[How to complete this task]
For each line below that includes the string "collar", show the whole line.

[Data to examine]
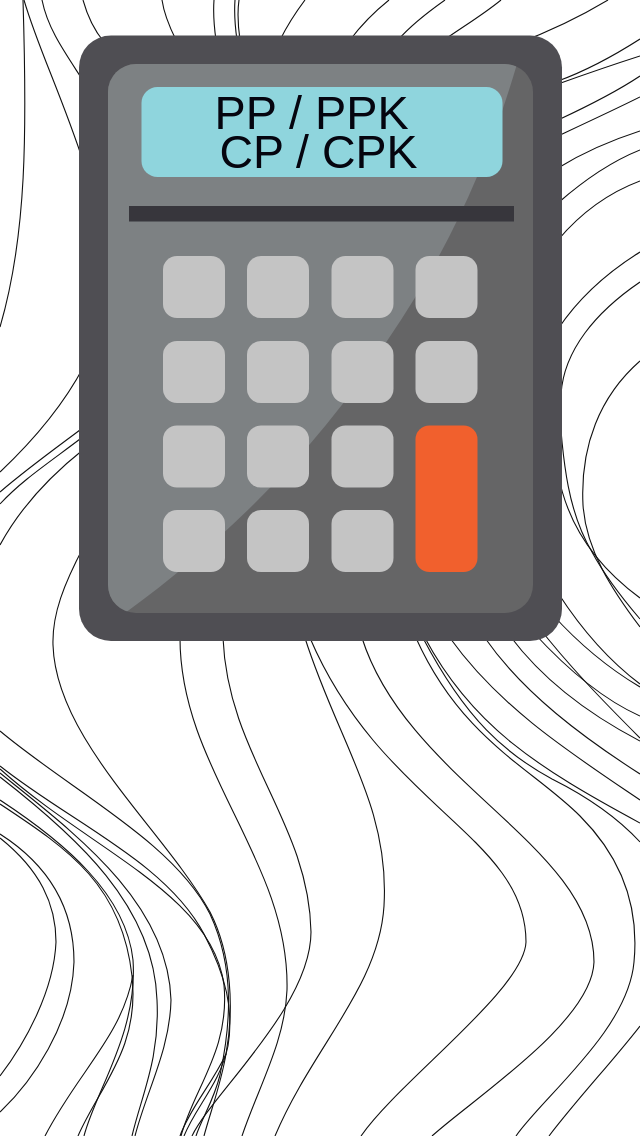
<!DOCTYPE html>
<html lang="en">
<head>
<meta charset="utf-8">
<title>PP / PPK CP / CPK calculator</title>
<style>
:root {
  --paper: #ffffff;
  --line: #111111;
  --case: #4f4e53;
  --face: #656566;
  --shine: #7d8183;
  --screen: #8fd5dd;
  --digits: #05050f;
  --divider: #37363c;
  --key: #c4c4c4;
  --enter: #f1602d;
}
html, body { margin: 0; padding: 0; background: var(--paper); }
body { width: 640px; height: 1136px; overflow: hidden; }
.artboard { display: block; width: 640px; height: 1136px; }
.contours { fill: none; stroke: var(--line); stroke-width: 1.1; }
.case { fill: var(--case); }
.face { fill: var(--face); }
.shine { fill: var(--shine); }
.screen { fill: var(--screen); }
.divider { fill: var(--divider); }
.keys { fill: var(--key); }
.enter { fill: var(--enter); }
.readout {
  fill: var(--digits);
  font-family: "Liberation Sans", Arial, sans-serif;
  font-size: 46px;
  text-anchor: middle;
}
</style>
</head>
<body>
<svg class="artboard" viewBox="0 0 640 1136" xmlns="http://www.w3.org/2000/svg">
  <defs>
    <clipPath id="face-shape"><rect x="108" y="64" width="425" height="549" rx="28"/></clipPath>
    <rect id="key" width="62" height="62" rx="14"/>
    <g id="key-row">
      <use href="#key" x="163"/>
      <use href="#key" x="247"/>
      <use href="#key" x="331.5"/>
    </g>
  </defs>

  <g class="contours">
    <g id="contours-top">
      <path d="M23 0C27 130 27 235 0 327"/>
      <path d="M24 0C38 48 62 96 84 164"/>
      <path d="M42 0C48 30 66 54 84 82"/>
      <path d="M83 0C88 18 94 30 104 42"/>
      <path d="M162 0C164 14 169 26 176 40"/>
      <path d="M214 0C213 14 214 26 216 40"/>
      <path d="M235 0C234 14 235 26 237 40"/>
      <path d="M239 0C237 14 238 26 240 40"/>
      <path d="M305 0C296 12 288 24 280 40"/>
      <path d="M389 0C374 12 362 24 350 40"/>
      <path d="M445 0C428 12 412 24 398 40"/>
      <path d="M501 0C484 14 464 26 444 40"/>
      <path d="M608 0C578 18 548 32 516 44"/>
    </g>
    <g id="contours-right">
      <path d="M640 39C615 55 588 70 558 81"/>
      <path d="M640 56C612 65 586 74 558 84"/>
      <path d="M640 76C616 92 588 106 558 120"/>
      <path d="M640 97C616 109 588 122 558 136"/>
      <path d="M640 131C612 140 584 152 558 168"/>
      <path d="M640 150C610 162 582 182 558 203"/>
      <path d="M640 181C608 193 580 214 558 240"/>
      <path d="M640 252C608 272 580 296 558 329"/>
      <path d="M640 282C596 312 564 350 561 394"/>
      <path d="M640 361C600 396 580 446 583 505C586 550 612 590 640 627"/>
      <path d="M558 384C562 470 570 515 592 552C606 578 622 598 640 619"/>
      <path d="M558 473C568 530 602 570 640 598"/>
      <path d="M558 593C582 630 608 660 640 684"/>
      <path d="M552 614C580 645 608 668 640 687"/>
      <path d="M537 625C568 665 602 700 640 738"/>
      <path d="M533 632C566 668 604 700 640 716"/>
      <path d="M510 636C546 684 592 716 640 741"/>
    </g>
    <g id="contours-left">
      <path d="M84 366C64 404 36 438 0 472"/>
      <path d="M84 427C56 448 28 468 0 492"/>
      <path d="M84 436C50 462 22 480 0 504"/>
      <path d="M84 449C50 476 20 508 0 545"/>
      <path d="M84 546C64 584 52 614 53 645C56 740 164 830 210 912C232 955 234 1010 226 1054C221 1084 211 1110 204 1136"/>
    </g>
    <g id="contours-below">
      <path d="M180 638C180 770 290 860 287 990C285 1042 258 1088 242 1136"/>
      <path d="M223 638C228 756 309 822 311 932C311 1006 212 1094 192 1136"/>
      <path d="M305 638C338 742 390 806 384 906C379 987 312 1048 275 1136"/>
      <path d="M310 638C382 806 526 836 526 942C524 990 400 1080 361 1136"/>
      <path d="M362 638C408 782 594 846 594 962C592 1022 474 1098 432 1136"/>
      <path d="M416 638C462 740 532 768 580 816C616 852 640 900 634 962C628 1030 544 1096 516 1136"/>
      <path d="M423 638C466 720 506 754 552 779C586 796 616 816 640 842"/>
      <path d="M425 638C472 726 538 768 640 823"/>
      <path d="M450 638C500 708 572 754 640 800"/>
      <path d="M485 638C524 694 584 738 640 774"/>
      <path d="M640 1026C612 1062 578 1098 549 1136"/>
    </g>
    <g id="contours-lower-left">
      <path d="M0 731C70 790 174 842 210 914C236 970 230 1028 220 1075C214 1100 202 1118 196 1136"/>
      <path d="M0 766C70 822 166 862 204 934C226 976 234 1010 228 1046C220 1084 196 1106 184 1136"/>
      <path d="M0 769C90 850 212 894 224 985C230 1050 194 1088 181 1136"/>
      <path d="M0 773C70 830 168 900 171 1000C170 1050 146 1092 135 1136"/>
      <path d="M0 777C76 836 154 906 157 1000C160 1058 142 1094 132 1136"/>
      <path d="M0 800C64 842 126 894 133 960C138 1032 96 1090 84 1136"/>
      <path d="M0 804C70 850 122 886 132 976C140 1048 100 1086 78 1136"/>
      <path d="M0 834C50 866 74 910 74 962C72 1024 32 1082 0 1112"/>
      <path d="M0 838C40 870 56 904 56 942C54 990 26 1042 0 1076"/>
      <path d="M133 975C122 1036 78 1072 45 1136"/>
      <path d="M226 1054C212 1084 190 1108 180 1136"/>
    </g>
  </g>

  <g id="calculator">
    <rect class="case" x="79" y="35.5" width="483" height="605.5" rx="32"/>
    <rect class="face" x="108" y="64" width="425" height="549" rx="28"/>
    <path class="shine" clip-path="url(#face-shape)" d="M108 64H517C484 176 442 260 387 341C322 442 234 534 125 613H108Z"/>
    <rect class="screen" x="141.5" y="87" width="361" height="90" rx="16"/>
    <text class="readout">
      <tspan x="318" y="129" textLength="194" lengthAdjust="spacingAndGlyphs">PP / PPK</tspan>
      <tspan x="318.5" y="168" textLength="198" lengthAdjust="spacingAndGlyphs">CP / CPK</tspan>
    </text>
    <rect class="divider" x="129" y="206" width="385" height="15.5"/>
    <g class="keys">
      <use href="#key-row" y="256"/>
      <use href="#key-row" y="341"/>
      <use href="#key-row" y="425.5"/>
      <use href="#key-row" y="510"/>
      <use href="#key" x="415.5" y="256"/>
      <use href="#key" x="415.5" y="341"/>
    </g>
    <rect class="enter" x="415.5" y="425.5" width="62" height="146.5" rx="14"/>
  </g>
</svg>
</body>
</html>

==

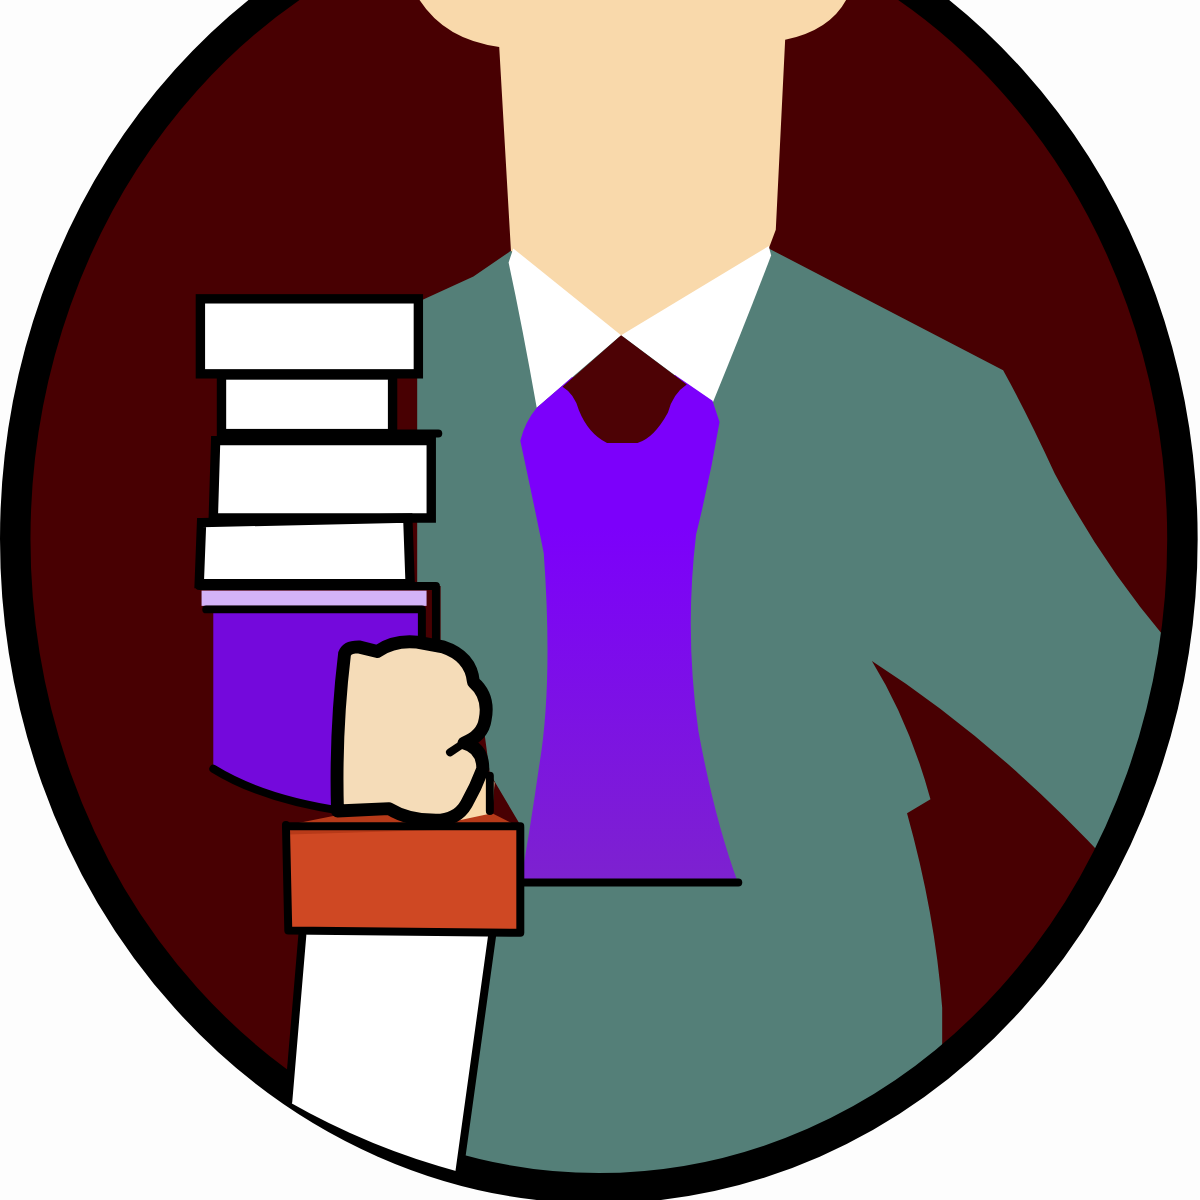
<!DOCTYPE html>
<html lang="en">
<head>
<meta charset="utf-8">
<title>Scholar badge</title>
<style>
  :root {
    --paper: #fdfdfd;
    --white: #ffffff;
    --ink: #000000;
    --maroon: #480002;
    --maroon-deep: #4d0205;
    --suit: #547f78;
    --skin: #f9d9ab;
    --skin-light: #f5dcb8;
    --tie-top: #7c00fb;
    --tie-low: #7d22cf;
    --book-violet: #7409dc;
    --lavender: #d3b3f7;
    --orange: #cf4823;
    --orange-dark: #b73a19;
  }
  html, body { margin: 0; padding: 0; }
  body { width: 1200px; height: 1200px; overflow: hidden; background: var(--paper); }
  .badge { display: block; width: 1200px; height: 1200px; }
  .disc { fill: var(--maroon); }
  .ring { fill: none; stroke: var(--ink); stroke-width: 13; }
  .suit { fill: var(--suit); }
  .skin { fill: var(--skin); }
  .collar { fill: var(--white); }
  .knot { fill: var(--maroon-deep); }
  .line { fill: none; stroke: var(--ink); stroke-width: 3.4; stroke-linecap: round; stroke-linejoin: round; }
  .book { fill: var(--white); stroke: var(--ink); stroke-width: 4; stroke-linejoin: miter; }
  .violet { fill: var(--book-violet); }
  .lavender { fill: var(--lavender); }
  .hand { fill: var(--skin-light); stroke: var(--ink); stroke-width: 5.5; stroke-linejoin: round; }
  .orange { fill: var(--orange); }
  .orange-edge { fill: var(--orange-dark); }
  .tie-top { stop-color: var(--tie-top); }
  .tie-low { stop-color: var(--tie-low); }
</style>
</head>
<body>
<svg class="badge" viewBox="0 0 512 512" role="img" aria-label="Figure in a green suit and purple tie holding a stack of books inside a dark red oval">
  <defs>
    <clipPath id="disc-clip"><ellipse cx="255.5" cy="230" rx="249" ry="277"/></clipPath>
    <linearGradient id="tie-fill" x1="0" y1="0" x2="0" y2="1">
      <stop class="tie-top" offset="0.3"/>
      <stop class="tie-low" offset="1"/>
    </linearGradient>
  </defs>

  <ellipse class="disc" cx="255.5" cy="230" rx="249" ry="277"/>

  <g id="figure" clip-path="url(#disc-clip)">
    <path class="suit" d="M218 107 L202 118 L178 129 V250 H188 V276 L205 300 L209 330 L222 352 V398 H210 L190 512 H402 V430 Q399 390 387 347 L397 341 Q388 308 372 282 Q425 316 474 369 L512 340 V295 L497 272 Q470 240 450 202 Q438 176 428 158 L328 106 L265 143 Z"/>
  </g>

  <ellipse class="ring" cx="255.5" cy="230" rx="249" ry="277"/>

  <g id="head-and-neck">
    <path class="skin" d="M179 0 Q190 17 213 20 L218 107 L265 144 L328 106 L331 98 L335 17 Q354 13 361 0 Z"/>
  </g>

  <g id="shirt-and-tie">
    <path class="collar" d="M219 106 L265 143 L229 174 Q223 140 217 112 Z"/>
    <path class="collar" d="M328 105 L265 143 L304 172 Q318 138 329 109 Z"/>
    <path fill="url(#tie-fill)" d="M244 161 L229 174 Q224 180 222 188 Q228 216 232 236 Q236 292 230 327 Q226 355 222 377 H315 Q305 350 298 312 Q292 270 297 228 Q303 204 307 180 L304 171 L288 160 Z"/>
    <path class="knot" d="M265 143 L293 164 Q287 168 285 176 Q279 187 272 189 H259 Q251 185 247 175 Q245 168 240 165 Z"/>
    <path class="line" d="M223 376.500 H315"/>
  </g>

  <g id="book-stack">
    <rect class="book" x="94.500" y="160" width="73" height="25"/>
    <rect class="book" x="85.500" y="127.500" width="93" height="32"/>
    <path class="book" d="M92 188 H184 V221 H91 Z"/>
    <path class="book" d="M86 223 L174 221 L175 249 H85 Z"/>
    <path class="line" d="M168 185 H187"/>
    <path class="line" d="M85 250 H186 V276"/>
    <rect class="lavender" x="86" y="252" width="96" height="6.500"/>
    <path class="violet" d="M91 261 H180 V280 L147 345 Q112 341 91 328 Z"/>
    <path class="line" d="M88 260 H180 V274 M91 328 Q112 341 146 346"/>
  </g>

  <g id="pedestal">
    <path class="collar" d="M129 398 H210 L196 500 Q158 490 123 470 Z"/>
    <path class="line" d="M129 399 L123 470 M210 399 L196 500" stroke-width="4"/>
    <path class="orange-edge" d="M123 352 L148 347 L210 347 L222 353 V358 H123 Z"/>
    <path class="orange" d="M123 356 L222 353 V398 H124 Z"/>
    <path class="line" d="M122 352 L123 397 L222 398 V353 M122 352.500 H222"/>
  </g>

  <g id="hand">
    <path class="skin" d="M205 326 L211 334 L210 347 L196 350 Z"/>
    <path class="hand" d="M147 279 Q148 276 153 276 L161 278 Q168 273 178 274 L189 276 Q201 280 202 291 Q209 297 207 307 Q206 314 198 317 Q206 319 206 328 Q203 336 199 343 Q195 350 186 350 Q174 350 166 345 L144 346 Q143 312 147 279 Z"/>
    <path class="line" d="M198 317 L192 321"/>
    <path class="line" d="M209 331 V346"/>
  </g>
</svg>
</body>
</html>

[Written solution]
  .collar { fill: var(--white); }
    <path class="collar" d="M219 106 L265 143 L229 174 Q223 140 217 112 Z"/>
    <path class="collar" d="M328 105 L265 143 L304 172 Q318 138 329 109 Z"/>
    <path class="collar" d="M129 398 H210 L196 500 Q158 490 123 470 Z"/>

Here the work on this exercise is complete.